* Data extracts
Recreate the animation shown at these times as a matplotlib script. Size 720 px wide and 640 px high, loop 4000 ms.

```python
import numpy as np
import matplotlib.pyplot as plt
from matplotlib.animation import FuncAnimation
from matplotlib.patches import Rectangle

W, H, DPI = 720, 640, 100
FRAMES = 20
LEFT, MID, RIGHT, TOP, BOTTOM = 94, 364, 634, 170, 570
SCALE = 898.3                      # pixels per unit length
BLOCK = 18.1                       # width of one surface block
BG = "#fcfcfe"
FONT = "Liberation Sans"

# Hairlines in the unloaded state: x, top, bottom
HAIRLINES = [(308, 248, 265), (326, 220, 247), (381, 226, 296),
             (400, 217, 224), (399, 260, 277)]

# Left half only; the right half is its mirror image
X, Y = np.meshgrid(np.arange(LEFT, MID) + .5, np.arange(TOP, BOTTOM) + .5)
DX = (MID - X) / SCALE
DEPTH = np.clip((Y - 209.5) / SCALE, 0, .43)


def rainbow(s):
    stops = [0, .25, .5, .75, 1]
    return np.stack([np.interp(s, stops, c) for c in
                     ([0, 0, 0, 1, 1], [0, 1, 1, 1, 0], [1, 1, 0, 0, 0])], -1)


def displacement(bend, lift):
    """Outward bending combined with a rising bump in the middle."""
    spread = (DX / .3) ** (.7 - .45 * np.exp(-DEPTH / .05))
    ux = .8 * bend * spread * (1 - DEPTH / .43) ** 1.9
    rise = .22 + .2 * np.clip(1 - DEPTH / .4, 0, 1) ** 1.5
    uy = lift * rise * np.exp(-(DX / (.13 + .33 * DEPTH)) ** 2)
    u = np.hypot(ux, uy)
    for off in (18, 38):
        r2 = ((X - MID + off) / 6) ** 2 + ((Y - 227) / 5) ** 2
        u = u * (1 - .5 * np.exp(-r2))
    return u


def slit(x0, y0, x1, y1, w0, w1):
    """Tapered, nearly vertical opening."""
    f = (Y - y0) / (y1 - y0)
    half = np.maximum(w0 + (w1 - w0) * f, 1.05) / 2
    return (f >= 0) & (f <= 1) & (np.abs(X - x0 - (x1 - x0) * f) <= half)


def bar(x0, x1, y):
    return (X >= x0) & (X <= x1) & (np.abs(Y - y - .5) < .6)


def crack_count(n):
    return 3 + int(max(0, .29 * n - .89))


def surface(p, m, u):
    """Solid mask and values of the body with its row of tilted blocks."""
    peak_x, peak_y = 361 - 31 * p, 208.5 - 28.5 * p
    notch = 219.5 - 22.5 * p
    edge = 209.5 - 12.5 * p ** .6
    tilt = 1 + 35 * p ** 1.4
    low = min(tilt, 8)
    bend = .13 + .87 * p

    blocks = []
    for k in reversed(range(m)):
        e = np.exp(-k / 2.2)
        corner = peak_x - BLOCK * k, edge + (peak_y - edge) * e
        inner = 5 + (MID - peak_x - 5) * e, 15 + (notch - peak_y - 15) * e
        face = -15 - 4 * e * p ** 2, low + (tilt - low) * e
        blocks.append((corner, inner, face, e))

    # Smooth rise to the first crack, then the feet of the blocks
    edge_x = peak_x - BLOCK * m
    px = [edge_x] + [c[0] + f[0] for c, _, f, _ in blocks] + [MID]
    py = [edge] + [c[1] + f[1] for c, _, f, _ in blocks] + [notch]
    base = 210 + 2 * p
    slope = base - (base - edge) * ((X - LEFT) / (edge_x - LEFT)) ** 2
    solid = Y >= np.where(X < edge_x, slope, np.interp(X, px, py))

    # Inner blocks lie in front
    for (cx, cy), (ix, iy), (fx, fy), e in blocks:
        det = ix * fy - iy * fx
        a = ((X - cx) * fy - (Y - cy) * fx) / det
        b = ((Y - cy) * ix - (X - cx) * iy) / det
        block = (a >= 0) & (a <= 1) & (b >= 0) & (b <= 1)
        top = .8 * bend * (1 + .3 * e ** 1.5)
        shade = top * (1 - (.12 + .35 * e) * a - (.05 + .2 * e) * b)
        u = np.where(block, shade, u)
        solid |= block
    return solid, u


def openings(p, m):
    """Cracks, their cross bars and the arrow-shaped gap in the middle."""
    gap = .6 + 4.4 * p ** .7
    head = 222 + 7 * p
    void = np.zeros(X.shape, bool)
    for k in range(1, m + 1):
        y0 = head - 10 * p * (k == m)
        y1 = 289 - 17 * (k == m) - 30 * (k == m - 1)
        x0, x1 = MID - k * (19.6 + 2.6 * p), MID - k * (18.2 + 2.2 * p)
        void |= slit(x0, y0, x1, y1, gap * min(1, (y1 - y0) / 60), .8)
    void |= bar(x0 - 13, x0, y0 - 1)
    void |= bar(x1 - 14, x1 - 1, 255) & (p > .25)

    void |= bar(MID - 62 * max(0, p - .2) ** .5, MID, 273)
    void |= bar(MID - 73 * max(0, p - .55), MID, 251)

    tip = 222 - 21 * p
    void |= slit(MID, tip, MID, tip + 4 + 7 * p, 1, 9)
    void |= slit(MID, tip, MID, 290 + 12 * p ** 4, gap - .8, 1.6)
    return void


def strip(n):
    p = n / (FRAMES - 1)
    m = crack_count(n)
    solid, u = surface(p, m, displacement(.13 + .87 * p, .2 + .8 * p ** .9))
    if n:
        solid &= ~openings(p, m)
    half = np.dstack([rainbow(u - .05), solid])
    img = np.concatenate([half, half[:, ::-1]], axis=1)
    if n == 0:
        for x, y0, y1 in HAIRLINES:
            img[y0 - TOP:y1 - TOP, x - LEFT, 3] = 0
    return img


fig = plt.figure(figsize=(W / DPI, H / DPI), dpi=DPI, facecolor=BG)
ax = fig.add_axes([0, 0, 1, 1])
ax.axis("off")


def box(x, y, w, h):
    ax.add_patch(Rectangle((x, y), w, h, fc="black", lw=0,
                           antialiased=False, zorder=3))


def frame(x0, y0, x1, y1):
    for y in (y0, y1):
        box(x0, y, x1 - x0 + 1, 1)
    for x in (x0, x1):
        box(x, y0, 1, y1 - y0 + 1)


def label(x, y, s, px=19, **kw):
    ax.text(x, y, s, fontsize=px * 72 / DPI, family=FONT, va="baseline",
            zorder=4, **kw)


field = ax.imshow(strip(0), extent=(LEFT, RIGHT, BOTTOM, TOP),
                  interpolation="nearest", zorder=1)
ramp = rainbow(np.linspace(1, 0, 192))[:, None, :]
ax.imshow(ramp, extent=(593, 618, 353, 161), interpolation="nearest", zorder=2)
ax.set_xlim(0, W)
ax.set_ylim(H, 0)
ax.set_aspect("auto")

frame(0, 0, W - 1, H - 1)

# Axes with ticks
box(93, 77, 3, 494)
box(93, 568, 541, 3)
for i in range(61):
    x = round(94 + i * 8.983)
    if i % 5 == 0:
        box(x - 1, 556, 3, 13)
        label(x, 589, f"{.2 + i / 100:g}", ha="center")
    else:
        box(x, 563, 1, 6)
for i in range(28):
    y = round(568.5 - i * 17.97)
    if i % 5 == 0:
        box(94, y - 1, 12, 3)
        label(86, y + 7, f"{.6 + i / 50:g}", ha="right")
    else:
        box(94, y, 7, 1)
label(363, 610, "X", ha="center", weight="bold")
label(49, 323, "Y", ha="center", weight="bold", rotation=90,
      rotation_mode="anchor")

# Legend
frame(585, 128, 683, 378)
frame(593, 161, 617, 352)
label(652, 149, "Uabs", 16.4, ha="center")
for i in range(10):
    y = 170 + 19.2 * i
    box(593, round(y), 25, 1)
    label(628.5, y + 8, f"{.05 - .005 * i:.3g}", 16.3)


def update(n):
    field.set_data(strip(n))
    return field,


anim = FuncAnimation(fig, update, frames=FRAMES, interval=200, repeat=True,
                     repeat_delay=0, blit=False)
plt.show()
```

* Task description
Work out how many lines in this material contain the string "return", and give that number alone.

* The completed task
9